I don’t consider myself to be a normal technologist. I understand that I go beyond what normal is quite often. It has to do with my interest in what is next. One of the first things I did when I left Microsoft was to join the Microsoft insiders club. The club gets you the latest build of Windows ten early. I have two machines I update to the newest builds and two machines that I leave at a more stable build. The other computer in my office is my work PC, that is always at the recommended OS my company has selected. More for compatibility and also from the I need my work computer to function every single day.
The same I’ve found is true of my phone. I don’t jailbreak or have my phone operating on beta versions of the operating systems. I did that for years, no more. I cannot tell you how many times a day I need my phone, its more than 10. I do not want it crashing because it is the 2 pm bug. I live on my cellular phone. It is part of the process for me, from car phone to headsets when I am walking around, to be able to connect and communicate. Therefore, a beta OS on the phone doesn’t work for me.
It is funny sometimes when I think about the way things used to be (all beta) and the way things are now (two of five machines beta). I know most people don’t have five computers, and frankly, most of mine are not state of the art (and one comes from work). I am an IT person, after all, PC’s and technology are what I do.

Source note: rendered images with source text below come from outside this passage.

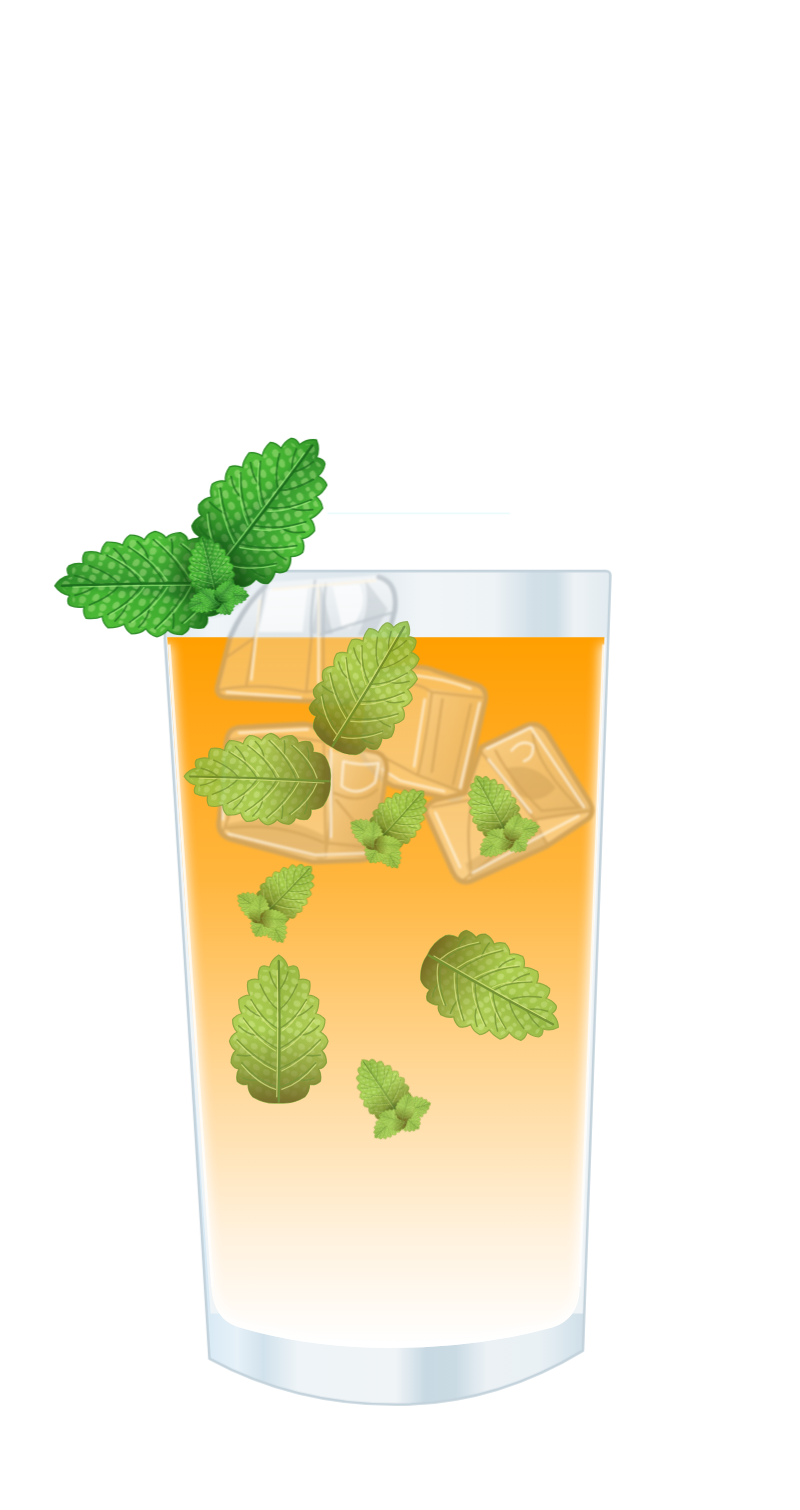
<!DOCTYPE html>
<html lang="en">
<head>
<meta charset="utf-8">
<title>Iced orange drink with mint</title>
<style>
:root{
  --paper:#ffffff;
  --glass-line:#c3d2db;
  --glass-light:#f0f5f8;
  --glass-mid:#dde8ee;
  --glass-shade:#c8d9e3;
  --orange:#ff9f00;
  --orange-soft:#ffb63e;
  --peach:#ffd899;
  --mint-light:#6fdc4c;
  --mint:#3fae2f;
  --mint-deep:#17661c;
  --steep-light:#a9d652;
  --steep:#8cbd3e;
  --steep-deep:#5d6414;
}
html,body{margin:0;padding:0;background:var(--paper);overflow:hidden}
.artboard{display:block;width:800px;height:1510px;background:var(--paper)}
.fresh{--leaf-fill:url(#fresh-fill);--leaf-base:url(#fresh-base);--leaf-edge:#2b8a24;--leaf-vein:#1d6f1e;--leaf-shine:#a5f283}
.steeped{--leaf-fill:url(#steeped-fill);--leaf-base:url(#steeped-base);--leaf-edge:#82a83a;--leaf-vein:#5f8a2a;--leaf-shine:#dcef8e}
.leaf-body{fill:var(--leaf-fill);stroke:var(--leaf-edge);stroke-width:.8;stroke-linejoin:round}
.leaf-base{fill:var(--leaf-base)}
.leaf-vein{fill:none;stroke:var(--leaf-vein);stroke-width:1;stroke-linecap:round;opacity:.75}
.leaf-rib{fill:none;stroke:var(--leaf-vein);stroke-width:1.5;stroke-linecap:round}
.leaf-gleam{fill:none;stroke:var(--leaf-shine);stroke-width:.8;opacity:.65;stroke-linecap:round}
.ice-face{stroke:none}
.ice-edge{fill:none;stroke:url(#ice-edge-tone);stroke-width:2.8;stroke-linejoin:round;stroke-linecap:round}
.ice-inner{fill:none;stroke:url(#ice-edge-tone);stroke-width:1.5;stroke-linejoin:round;stroke-linecap:round;opacity:.8}
.ice-shine{fill:none;stroke:#fff6e3;stroke-width:1.2;stroke-linejoin:round;stroke-linecap:round;opacity:.85}
</style>
</head>
<body>
<svg class="artboard" viewBox="0 0 452 853" role="img" aria-label="Tall glass of orange drink with ice cubes and mint leaves">
<defs>
  <linearGradient id="rim-tone">
    <stop offset="0" stop-color="var(--glass-mid)"/>
    <stop offset=".12" stop-color="var(--glass-light)"/>
    <stop offset=".28" stop-color="#e3ebf0"/>
    <stop offset=".45" stop-color="#dfe8ed"/>
    <stop offset=".58" stop-color="#f1f5f8"/>
    <stop offset=".74" stop-color="#eef3f6"/>
    <stop offset=".83" stop-color="#d2dfe7"/>
    <stop offset=".88" stop-color="#d0dee6"/>
    <stop offset=".92" stop-color="#edf2f5"/>
    <stop offset="1" stop-color="#e2ebf0"/>
  </linearGradient>
  <linearGradient id="base-tone" gradientUnits="userSpaceOnUse" x1="117" y1="0" x2="330" y2="0">
    <stop offset="0" stop-color="#d9eaf5"/>
    <stop offset=".08" stop-color="#e6f1f8"/>
    <stop offset=".15" stop-color="#d2e2ec"/>
    <stop offset=".24" stop-color="#eef4f7"/>
    <stop offset=".5" stop-color="#f0f4f7"/>
    <stop offset=".58" stop-color="var(--glass-shade)"/>
    <stop offset=".66" stop-color="#cbdbe4"/>
    <stop offset=".74" stop-color="#ebf1f5"/>
    <stop offset=".88" stop-color="#eaf1f5"/>
    <stop offset="1" stop-color="#cfdfe8"/>
  </linearGradient>
  <linearGradient id="drink-tone" gradientUnits="userSpaceOnUse" x1="0" y1="360" x2="0" y2="760">
    <stop offset="0" stop-color="var(--orange)"/>
    <stop offset=".1" stop-color="#ffa616"/>
    <stop offset=".34" stop-color="var(--orange-soft)"/>
    <stop offset=".62" stop-color="var(--peach)"/>
    <stop offset=".84" stop-color="#fff1dc"/>
    <stop offset="1" stop-color="#ffffff"/>
  </linearGradient>
  <linearGradient id="ice-edge-tone" gradientUnits="userSpaceOnUse" x1="0" y1="320" x2="0" y2="500">
    <stop offset="0" stop-color="#c9d0d5"/>
    <stop offset=".22" stop-color="#b9c2c8"/>
    <stop offset=".225" stop-color="#d8a552"/>
    <stop offset="1" stop-color="#d3a65c"/>
  </linearGradient>
  <linearGradient id="ice-face-tone" gradientUnits="userSpaceOnUse" x1="0" y1="320" x2="0" y2="500">
    <stop offset="0" stop-color="#fbfcfd" stop-opacity=".8"/>
    <stop offset=".22" stop-color="#dfe5e9" stop-opacity=".75"/>
    <stop offset=".225" stop-color="#f3d8a6" stop-opacity=".5"/>
    <stop offset="1" stop-color="#f6dfb6" stop-opacity=".6"/>
  </linearGradient>
  <linearGradient id="ice-shade-tone" x1="0" y1="0" x2="1" y2="1">
    <stop offset="0" stop-color="#fff1d4" stop-opacity=".45"/>
    <stop offset=".55" stop-color="#d7a456" stop-opacity=".35"/>
    <stop offset="1" stop-color="#b98a45" stop-opacity=".55"/>
  </linearGradient>
  <linearGradient id="fresh-fill" x1="0" y1="0" x2="1" y2=".25">
    <stop offset="0" stop-color="#55c33a"/>
    <stop offset=".46" stop-color="var(--mint)"/>
    <stop offset=".54" stop-color="#2f8f2b"/>
    <stop offset="1" stop-color="#52c53a"/>
  </linearGradient>
  <linearGradient id="fresh-base" x1="0" y1="0" x2="0" y2="1">
    <stop offset="0" stop-color="var(--mint-deep)" stop-opacity=".3"/>
    <stop offset=".3" stop-color="var(--mint-light)" stop-opacity=".1"/>
    <stop offset=".6" stop-color="var(--mint-deep)" stop-opacity=".05"/>
    <stop offset="1" stop-color="#0b430f" stop-opacity=".9"/>
  </linearGradient>
  <linearGradient id="steeped-fill" x1="0" y1="0" x2="1" y2=".25">
    <stop offset="0" stop-color="var(--steep-light)"/>
    <stop offset=".46" stop-color="#9bcb48"/>
    <stop offset=".54" stop-color="var(--steep)"/>
    <stop offset="1" stop-color="#acd455"/>
  </linearGradient>
  <linearGradient id="steeped-base" x1="0" y1="0" x2="0" y2="1">
    <stop offset="0" stop-color="#6c9a2e" stop-opacity=".2"/>
    <stop offset=".5" stop-color="var(--steep-deep)" stop-opacity="0"/>
    <stop offset=".78" stop-color="var(--steep-deep)" stop-opacity=".5"/>
    <stop offset="1" stop-color="#584a10" stop-opacity=".85"/>
  </linearGradient>
  <radialGradient id="fold-shadow">
    <stop offset="0" stop-color="#123f0c" stop-opacity=".7"/>
    <stop offset="1" stop-color="#123f0c" stop-opacity="0"/>
  </radialGradient>
  <filter id="soft-1" x="-20%" y="-20%" width="140%" height="140%"><feGaussianBlur stdDeviation=".55"/></filter>
  <filter id="soft-4" x="-20%" y="-20%" width="140%" height="140%"><feGaussianBlur stdDeviation="3.2"/></filter>
  <pattern id="leaf-cells" width="15" height="13" patternUnits="userSpaceOnUse" patternTransform="rotate(24)">
    <g fill="#e2ffb0" fill-opacity=".36">
      <path d="M1 2Q3 0 5.500 1.500Q7 4 4.500 5Q1 5.500 1 2Z"/>
      <path d="M8.500 1Q12 0 13.500 2.500Q13 5 10 4.500Q7.500 3.500 8.500 1Z"/>
      <path d="M4 8Q6.500 6 8.500 7.500Q9.500 10 7 11Q3.500 11 4 8Z"/>
      <ellipse cx="12" cy="8.800" rx="2" ry="2.400"/>
      <circle cx="1.800" cy="9.500" r="1.400"/>
    </g>
  </pattern>
  <path id="leaf-outline" d="M0-50Q5-47 6-42Q10-44 12-42Q14-38 13-34Q17-35 20-33Q21-28 19-24Q23-24 26-21Q26-15 24-12Q28-11 30-8Q30-3 27 0Q31 2 32 6Q31 10 28 12Q31 15 31 20Q29 24 26 24Q28 28 27 32Q24 35 20 34Q20 39 17 42Q9 47 0 46Q-9 47-17 42Q-20 39-20 34Q-24 35-27 32Q-28 28-26 24Q-29 24-31 20Q-31 15-28 12Q-31 10-32 6Q-31 2-27 0Q-30-3-30-8Q-28-11-24-12Q-26-15-26-21Q-23-24-19-24Q-21-28-20-33Q-17-35-13-34Q-14-38-12-42Q-10-44-6-42Q-5-47 0-50Z"/>
  <g id="leaf-side-veins">
    <path d="M0 36Q14 32 24 20M0 24Q15 18 27 5M0 11Q13 5 23-9M0-2Q10-7 18-21M0-14Q7-19 12-31M0-27Q4-31 6-39"/>
    <path d="M14 31Q19 32 23 30M16 15Q22 16 27 15M14 2Q20 2 26-4M11-10Q16-11 22-17"/>
  </g>
  <g id="leaf">
    <use class="leaf-body" href="#leaf-outline"/>
    <use href="#leaf-outline" fill="url(#leaf-cells)" transform="scale(.94)"/>
    <use class="leaf-base" href="#leaf-outline"/>
    <g class="leaf-vein">
      <use href="#leaf-side-veins"/>
      <use href="#leaf-side-veins" transform="scale(-1 1)"/>
    </g>
    <g class="leaf-gleam" transform="translate(0 1.300)">
      <path d="M2 36Q14 32 24 20M2 24Q15 18 27 5M2 11Q13 5 23-9M2-2Q10-7 18-21M-2 36Q-14 32-24 20M-2 24Q-15 18-27 5M-2 11Q-13 5-23-9M-2-2Q-10-7-18-21"/>
    </g>
    <path class="leaf-rib" d="M0 45Q1 0 0-46"/>
    <path class="leaf-gleam" d="M-1.300 42Q-.3 0-1-40"/>
  </g>
  <g id="sprig">
    <use href="#leaf" transform="translate(-9 15) rotate(-100) scale(.27 .26)"/>
    <use href="#leaf" transform="translate(9 15) rotate(108) scale(.27 .26)"/>
    <use href="#leaf" transform="translate(0 -7) scale(.5 .46)"/>
    <ellipse cx="0" cy="12" rx="13" ry="8" fill="url(#fold-shadow)"/>
    <use href="#leaf" transform="translate(3 19) rotate(165) scale(.28 .2)"/>
    <use href="#leaf" transform="translate(-5 14) rotate(-40) scale(.22 .2)"/>
    <use href="#leaf" transform="translate(6 12) rotate(48) scale(.2 .19)"/>
  </g>
  <path id="glass-outline" d="M91 325Q91 322.500 94 322.500H342Q345 322.500 344.800 325.500L329.300 763Q279 793.500 224 793.500Q166 793.500 118.300 767.500Z"/>
  <path id="drink-outline" d="M94.500 360H341.500L327.500 728Q327 745 312 750Q270 761.500 222 761.500Q174 761.500 134 749.500Q121 745 119.500 728Z"/>
  <clipPath id="drink-clip"><use href="#drink-outline"/></clipPath>
  <clipPath id="rim-clip"><path d="M85 318H350V360H85Z"/></clipPath>
</defs>

<path id="faint-surface-line" d="M185 290H288" stroke="#e3fafa" stroke-width="1" opacity=".7"/>

<g id="glass">
  <use href="#glass-outline" fill="url(#base-tone)"/>
  <path d="M92 360H344L330 742H119Z" fill="#eff4f7"/>
  <use href="#glass-outline" fill="url(#rim-tone)" clip-path="url(#rim-clip)"/>
</g>

<g id="drink">
  <use href="#drink-outline" fill="url(#drink-tone)"/>
  <g clip-path="url(#drink-clip)">
    <path d="M93 364L118 728Q120 745 134 750Q174 762 222 762Q270 762 312 751Q328 745 329 728L343 364" fill="none" stroke="#ffffff" stroke-width="8" opacity=".9" filter="url(#soft-4)"/>
  </g>
</g>

<g id="ice" filter="url(#soft-1)">
  <g id="ice-top">
    <path class="ice-face" fill="url(#ice-face-tone)" d="M151 329L214 325Q225 329 223 345L211 391Q208 398 196 397L128 394Q121 394 123 387L130 358Q138 337 151 329Z"/>
    <path fill="#9da8b0" opacity=".28" d="M181 329L188 358H176ZM206 327L219 344L211 359H202Q210 343 206 327Z"/>
    <path fill="#fff" opacity=".7" d="M152 333L174 331L171 357H146ZM188 331L203 330Q209 342 198 355L193 354Z"/>
    <path class="ice-edge" d="M150 331Q138 342 130 360L123 387Q121 394 130 394L196 397M214 326Q225 329 223 345L216 372"/>
    <path class="ice-inner" d="M150 331Q146 350 144 360L139 388M178 328Q175 350 176 360L173 391M184 330Q182 348 183 391M123 390Q144 385 173 391Q196 386 211 389M144 360L127 372M180 359Q200 352 222 346"/>
    <path class="ice-shine" d="M154 333L212 328M180 333V386M128 391L170 394M147 339L142 384"/>
  </g>
  <g id="ice-middle">
    <path class="ice-face" fill="url(#ice-face-tone)" d="M214 380Q236 374 246 379L270 387Q276 390 274 397L263 445Q261 453 253 451L222 444Q210 438 204 425Z"/>
    <path fill="url(#ice-shade-tone)" d="M242 389L273 393L262 450L237 438Z" opacity=".7"/>
    <path class="ice-edge" d="M214 380Q236 374 246 379L270 387Q276 390 274 397L263 445Q261 453 253 451L222 444Q210 438 204 425L208 398Z"/>
    <path class="ice-inner" d="M214 386Q233 383 244 391L272 394M244 391Q241 417 236 438L208 423M236 438L260 447M250 395L244 436M266 398L256 443"/>
    <path class="ice-shine" d="M217 382Q238 379 266 389M271 397L260 445M215 434L226 441L251 447M240 395L234 433"/>
  </g>
  <g id="ice-left">
    <path class="ice-face" fill="url(#ice-face-tone)" d="M134 411L172 409Q182 410 187 419L213 425Q220 428 218 438L212 479Q211 486 203 486L177 487L130 474Q122 471 124 462L128 418Q129 412 134 411Z"/>
    <path fill="url(#ice-shade-tone)" d="M185 424L216 430L212 484L184 484Z"/>
    <path fill="#a87a35" opacity=".22" d="M127 466Q157 457 183 472V486L132 474Z"/>
    <path class="ice-edge" d="M134 411L172 409Q182 410 187 419L213 425Q220 428 218 438L212 479Q211 486 203 486L177 487L130 474Q122 471 124 462L128 418Q129 412 134 411Z"/>
    <path class="ice-inner" d="M131 418Q157 414 183 419L184 484M186 424Q190 450 184 482M130 418Q136 446 126 470M127 468Q156 464 183 476L212 479M189 448Q204 455 213 446M190 452L210 476"/>
    <path class="ice-shine" d="M135 414L174 412M187 423V473M129 471L178 483L206 482M127 427L126 463M194 430Q206 433 214 431L212 442Q202 451 193 444Z"/>
  </g>
  <g id="ice-right">
    <path class="ice-face" fill="url(#ice-face-tone)" d="M272 422L297 410Q304 407 309 414L333 453Q337 460 330 464L309 478L268 497Q260 501 256 493L241 460Q239 455 246 452L263 448Z"/>
    <path fill="url(#ice-shade-tone)" d="M271 424L303 409L334 459L301 464Z" opacity=".65"/>
    <path fill="#b98d4b" opacity=".3" d="M286 434Q303 430 314 445Q305 456 293 449ZM263 488L300 465L311 477L266 497Z"/>
    <path class="ice-edge" d="M272 422L297 410Q304 407 309 414L333 453Q337 460 330 464L309 478L268 497Q260 501 256 493L241 460Q239 455 246 452L263 448Z"/>
    <path class="ice-inner" d="M272 425Q287 443 302 463L333 458M302 463Q282 482 262 497M244 456L265 452M267 450Q263 470 266 491M280 424Q288 440 306 458L328 456M301 415Q304 433 326 455M302 463L309 477"/>
    <path class="ice-shine" d="M275 423L300 411L330 456M276 429L300 459M246 459L260 490M267 493L304 473L327 461M289 424Q295 417 301 421Q302 428 296 430"/>
  </g>
</g>

<g id="steeped-mint" class="steeped">
  <g opacity=".85">
    <use href="#leaf" transform="translate(208 388) rotate(31) scale(.83 .86)"/>
    <use href="#leaf" transform="translate(147 440) rotate(-88) scale(.81 .86)"/>
  </g>
  <g opacity=".86">
    <use href="#leaf" transform="translate(157.500 583) scale(.87)"/>
    <use href="#leaf" transform="translate(277 559) rotate(119) scale(.84 .88)"/>
  </g>
  <g opacity=".92">
    <use href="#sprig" transform="translate(222 466) rotate(42) scale(.86)"/>
    <use href="#sprig" transform="translate(281 461) rotate(-28) scale(.86)"/>
    <use href="#sprig" transform="translate(158 508) rotate(44) scale(.86)"/>
    <use href="#sprig" transform="translate(219 620) rotate(-34) scale(.86)"/>
  </g>
</g>

<g id="glass-edges" fill="none">
  <use href="#glass-outline" stroke="var(--glass-line)" stroke-width="1.400"/>
  <path d="M95.500 364L120 727M341 364L327.500 727" stroke="#fff" stroke-width="1.500" opacity=".75"/>
</g>

<g id="garnish" class="fresh">
  <use href="#leaf" transform="translate(149 288) rotate(37) scale(1 .99)"/>
  <use href="#leaf" transform="translate(82 330) rotate(-91) scale(.93 1.020)"/>
  <ellipse cx="118" cy="326" rx="25" ry="24" fill="url(#fold-shadow)"/>
  <use href="#sprig" transform="translate(120 326) rotate(-14) scale(.82 .8)"/>
</g>
</svg>
</body>
</html>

If I had, as a teacher all those years ago, the tools I have now, I would have probably stayed a teacher. I was always looking for ways to integrate technology into what I was doing in the classroom. It was frustrating for me to always be 5 or more years behind. Not, by the way, because teachers didn’t care, rather that there was no money.